As for Burliuk, he was already 44 years old and time was passing quickly for showmanlike Futurist stagemanship. By 1930 he was writing his autobiography for the historians in Kharkov, and turning increasingly to the painting of fanciful peasant scenes from his native land, combining naive representation with a surrealism that carried with it energy, charm and an engaging distortion.

However, it was during this time that Burliuk's classical skills as a portraitist - and more personal devotion to traditional national themes, such as images of Cossack horses, peasant households - were to become increasingly important in his later work in America.

This latter stage in his artistic life has been dismissed by some critics, though it frequently contains a distinct blend of both contemporary artistic styles such as Surrealism and Expressionism and more traditional portraiture and folk scenes. In fact during his later years Burliuk was capable of expression through a number of styles, with neo-primitivism a major element of his informal sketching and drawings; and an expressionist painterly quality with a hint of surrealism found in his portraiture and more formal works.

"As an artist, Burliuk was extremely aware of his audience and adjusted his style to meet the demands of the viewer," noted a Fairleigh Dickinson review of his work. "Burliuk toured Australia in 1962 and is quoted in a newspaper article, 'these are the paintings people buy, so I do plenty of them." "In America he became known as the American van Gogh," adds Sydor-Hibelynda, "The nihilism in his works was somehow very cheerful. Pink American landscapes of the 1940s are truly idyllic. Naturally they loved him in the United States."

As for DePazzi, while she is interested in the aesthetic legacy of David Burliuk's later production on Long Island, her primary interest is to create a memoir which reveals details about the man and his relationships. "I am writing from the perspective of one who knew him," she says.

As one, in fact, who was there the day he died. DePazzi recalls how s had gone over for lunch to the Burliuk residence that day. "A show of his work was opening that day in Manhattan," she remembers. "His son framed the work and was delivering it to the city, and Poppa Burliuk said he didn't feel that he could go. He asked if I could take the train and go represent him."

DePazzi agreed. "I went in his place," she said. "When we got to the gallery, we went up the flight of stairs, and just as we reached the top the director of the gallery screamed, 'No, Not Poppa Burliuk!'"

In Ellen DePazzi's view, incidents like these which she may recollect are contributions to an understanding of the Russian Avante Garde artist's life and times. "Artists come and go," she says. "Some of them don't become all that famous. But Burliuk - and Mayakovsky? the voice of the Revolution owes much to them. Today, both are to be found in museums, libraries, in books around the world - and where else, but on the internet!

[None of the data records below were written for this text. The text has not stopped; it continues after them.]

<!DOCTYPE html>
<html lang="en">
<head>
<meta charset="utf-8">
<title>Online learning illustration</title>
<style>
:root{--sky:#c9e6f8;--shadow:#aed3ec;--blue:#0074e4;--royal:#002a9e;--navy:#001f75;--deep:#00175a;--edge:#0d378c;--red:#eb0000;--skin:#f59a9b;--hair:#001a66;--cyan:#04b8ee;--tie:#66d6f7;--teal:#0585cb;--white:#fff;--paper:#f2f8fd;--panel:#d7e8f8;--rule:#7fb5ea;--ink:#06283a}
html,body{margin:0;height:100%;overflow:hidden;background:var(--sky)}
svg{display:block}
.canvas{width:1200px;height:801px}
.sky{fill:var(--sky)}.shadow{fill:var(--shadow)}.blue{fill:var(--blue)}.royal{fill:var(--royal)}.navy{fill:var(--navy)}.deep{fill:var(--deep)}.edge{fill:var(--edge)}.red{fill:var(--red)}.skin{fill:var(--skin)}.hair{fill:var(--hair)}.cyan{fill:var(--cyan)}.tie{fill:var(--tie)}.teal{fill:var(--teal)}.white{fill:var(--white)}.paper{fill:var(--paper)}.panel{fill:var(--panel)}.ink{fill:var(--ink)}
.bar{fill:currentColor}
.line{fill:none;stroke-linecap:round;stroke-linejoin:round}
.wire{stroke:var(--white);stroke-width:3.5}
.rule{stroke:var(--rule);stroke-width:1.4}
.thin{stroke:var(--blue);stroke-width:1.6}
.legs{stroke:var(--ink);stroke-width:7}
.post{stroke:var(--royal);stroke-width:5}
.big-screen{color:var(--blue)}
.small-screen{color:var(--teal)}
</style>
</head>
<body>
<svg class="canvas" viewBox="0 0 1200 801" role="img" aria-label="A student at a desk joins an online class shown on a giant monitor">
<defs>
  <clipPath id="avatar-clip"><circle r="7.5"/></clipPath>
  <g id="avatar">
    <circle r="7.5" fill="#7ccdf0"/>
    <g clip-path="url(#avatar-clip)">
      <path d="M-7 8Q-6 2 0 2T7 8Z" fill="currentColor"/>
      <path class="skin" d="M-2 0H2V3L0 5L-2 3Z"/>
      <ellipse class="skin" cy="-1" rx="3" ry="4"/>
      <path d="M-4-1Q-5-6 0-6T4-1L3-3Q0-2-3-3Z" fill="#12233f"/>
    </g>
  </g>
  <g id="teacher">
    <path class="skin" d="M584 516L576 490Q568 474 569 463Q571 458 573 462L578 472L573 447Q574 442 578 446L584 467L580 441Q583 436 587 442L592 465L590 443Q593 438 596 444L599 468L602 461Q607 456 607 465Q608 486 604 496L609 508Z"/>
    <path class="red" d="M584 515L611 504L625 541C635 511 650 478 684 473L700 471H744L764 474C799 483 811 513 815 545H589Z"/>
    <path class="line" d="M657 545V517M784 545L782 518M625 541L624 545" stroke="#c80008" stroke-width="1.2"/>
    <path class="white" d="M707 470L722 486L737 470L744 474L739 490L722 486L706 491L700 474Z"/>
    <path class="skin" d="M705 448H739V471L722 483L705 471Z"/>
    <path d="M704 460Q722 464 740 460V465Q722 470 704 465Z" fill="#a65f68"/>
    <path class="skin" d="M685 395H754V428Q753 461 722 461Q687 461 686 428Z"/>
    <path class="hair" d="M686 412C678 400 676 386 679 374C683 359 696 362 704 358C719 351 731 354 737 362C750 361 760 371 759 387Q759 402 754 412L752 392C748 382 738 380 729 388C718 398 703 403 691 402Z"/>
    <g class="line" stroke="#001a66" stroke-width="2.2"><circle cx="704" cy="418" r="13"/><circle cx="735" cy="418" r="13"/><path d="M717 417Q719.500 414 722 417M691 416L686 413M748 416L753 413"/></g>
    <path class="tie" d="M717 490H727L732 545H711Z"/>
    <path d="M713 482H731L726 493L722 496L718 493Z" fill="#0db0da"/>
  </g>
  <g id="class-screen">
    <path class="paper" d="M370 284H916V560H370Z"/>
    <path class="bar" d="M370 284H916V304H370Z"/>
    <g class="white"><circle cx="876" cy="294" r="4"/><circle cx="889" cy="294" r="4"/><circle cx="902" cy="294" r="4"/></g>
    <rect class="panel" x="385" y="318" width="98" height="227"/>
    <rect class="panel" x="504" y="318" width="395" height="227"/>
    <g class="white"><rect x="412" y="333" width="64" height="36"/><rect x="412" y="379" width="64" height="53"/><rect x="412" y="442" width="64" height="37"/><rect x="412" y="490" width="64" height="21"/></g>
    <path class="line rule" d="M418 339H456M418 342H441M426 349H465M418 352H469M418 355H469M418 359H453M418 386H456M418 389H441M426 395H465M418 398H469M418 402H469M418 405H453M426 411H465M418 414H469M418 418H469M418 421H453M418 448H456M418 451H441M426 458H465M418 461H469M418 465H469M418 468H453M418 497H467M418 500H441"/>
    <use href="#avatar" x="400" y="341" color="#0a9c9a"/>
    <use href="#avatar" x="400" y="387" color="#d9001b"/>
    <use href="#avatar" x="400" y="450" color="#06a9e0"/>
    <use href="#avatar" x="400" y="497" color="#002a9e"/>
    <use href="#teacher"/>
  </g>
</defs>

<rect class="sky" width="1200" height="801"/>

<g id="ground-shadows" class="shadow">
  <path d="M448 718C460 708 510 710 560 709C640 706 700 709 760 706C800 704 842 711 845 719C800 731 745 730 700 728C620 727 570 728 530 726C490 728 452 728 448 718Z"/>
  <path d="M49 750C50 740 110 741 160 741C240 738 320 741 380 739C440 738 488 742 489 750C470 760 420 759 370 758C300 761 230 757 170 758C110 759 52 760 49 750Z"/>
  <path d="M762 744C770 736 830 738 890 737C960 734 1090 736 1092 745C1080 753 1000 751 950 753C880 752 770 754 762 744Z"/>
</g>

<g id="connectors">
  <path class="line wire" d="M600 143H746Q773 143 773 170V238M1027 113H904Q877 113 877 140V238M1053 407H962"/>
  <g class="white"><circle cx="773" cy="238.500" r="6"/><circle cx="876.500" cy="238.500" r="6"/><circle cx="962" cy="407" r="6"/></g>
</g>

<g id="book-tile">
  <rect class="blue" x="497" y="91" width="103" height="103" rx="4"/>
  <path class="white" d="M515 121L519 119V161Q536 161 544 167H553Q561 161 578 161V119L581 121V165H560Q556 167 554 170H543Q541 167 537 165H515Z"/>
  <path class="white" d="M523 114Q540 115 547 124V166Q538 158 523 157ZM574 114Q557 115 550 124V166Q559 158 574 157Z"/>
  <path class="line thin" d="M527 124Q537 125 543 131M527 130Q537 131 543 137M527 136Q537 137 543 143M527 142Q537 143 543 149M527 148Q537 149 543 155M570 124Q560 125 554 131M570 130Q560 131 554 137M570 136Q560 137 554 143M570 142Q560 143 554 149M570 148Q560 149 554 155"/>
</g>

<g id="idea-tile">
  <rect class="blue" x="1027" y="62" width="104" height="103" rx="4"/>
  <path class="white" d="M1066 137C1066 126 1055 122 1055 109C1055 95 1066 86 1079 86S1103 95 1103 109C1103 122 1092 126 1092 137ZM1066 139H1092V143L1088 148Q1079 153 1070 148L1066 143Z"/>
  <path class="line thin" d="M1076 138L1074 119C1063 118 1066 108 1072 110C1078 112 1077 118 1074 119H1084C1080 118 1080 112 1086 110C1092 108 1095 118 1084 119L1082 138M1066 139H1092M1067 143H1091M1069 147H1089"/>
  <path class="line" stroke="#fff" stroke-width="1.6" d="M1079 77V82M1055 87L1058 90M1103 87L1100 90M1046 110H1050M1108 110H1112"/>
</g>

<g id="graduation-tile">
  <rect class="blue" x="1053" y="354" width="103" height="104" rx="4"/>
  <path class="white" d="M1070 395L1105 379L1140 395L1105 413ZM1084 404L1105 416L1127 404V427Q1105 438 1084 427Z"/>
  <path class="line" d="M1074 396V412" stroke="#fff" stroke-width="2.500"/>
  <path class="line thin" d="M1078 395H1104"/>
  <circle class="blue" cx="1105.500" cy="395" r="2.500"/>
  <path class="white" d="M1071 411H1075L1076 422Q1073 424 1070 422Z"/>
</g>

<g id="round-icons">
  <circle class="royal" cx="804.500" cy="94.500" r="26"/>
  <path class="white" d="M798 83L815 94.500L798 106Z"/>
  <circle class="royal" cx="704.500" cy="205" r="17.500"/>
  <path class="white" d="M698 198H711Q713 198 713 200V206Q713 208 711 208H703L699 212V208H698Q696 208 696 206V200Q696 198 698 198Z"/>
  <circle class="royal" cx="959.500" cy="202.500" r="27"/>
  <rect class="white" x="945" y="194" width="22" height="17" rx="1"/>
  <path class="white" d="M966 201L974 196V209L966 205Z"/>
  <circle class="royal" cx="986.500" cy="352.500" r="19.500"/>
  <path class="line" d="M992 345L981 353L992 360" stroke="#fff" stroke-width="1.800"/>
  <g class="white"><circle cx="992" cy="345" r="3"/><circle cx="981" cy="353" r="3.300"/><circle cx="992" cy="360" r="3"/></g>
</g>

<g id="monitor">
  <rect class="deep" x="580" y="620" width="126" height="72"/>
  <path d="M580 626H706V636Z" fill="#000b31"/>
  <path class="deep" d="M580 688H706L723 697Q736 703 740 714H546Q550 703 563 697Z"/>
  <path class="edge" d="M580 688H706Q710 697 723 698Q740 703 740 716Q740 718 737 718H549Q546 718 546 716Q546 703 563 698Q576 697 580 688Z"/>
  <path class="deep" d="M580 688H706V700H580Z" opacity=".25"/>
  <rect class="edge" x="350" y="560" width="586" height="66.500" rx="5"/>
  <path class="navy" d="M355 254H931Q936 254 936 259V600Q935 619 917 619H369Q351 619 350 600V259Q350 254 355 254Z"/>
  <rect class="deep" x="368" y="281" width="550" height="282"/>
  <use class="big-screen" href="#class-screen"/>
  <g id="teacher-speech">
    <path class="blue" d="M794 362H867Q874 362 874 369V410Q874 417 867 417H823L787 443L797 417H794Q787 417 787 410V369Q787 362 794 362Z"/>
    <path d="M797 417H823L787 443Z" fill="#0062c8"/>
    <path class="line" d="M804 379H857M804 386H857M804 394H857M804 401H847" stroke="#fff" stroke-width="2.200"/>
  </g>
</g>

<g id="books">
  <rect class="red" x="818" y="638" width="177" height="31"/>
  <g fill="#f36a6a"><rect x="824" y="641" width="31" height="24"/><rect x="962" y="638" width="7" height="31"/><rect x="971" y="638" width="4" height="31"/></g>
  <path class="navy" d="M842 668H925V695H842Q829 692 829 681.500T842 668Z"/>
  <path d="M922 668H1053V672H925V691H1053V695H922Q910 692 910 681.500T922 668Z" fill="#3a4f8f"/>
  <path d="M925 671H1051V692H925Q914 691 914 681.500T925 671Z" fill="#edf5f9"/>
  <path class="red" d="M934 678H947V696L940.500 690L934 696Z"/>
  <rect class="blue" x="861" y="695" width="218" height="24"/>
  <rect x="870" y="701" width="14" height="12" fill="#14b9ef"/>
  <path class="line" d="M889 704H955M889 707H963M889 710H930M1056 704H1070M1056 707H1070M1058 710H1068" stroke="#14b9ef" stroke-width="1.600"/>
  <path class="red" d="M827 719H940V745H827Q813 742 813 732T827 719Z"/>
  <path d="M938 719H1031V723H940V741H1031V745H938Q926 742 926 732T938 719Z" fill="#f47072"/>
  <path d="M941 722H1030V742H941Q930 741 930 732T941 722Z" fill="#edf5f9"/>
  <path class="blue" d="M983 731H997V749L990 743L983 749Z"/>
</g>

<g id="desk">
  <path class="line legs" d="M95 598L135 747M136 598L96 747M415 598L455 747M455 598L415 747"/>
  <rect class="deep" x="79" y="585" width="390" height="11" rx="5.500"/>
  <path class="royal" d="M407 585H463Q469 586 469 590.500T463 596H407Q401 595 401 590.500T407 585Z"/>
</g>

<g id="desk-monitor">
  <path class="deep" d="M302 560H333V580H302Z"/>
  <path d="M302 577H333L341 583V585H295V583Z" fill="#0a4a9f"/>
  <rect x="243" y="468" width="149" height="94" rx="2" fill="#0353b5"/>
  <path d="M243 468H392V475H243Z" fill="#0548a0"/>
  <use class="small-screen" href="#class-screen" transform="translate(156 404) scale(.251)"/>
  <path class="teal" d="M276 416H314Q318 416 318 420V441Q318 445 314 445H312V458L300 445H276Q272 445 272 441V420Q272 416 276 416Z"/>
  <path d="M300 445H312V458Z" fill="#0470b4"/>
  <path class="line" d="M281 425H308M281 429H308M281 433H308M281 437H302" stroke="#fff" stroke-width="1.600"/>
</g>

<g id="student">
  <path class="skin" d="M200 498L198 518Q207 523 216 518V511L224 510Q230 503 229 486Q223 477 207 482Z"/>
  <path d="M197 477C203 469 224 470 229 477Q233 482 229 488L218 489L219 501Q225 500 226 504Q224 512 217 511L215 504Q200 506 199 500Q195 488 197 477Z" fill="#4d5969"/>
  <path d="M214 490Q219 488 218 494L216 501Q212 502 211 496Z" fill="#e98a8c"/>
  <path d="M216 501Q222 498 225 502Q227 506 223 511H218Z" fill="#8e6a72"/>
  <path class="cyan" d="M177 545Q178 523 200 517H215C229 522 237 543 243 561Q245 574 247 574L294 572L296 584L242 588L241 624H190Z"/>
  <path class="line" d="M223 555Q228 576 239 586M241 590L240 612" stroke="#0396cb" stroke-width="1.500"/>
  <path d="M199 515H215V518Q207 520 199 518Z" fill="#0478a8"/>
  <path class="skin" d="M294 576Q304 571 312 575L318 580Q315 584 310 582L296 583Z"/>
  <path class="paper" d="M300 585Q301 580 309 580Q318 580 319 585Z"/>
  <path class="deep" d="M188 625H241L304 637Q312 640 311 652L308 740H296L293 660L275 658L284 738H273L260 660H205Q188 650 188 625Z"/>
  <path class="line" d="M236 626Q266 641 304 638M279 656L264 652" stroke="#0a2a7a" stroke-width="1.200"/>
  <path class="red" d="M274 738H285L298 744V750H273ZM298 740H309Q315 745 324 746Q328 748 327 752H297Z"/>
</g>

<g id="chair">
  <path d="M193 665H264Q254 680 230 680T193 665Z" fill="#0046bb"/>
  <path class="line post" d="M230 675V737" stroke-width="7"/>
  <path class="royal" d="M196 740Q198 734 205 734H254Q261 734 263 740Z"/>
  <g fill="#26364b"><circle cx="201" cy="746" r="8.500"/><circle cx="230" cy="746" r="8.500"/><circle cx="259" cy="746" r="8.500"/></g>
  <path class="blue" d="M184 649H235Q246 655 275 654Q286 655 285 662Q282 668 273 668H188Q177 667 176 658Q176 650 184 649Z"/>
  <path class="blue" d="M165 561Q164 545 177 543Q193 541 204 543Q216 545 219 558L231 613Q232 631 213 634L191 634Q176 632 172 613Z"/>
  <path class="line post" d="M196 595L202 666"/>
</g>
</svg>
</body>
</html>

If Ellen DePazzi has her way, her memoirs of David Burliuk's New York years will be part of that legacy.

Ellen DePazzi is inviting old friends David D Burliuk, and collectors of his art, to share any recollections or personal encounters, as well as photos and examples of his work. She can be contacted by mail at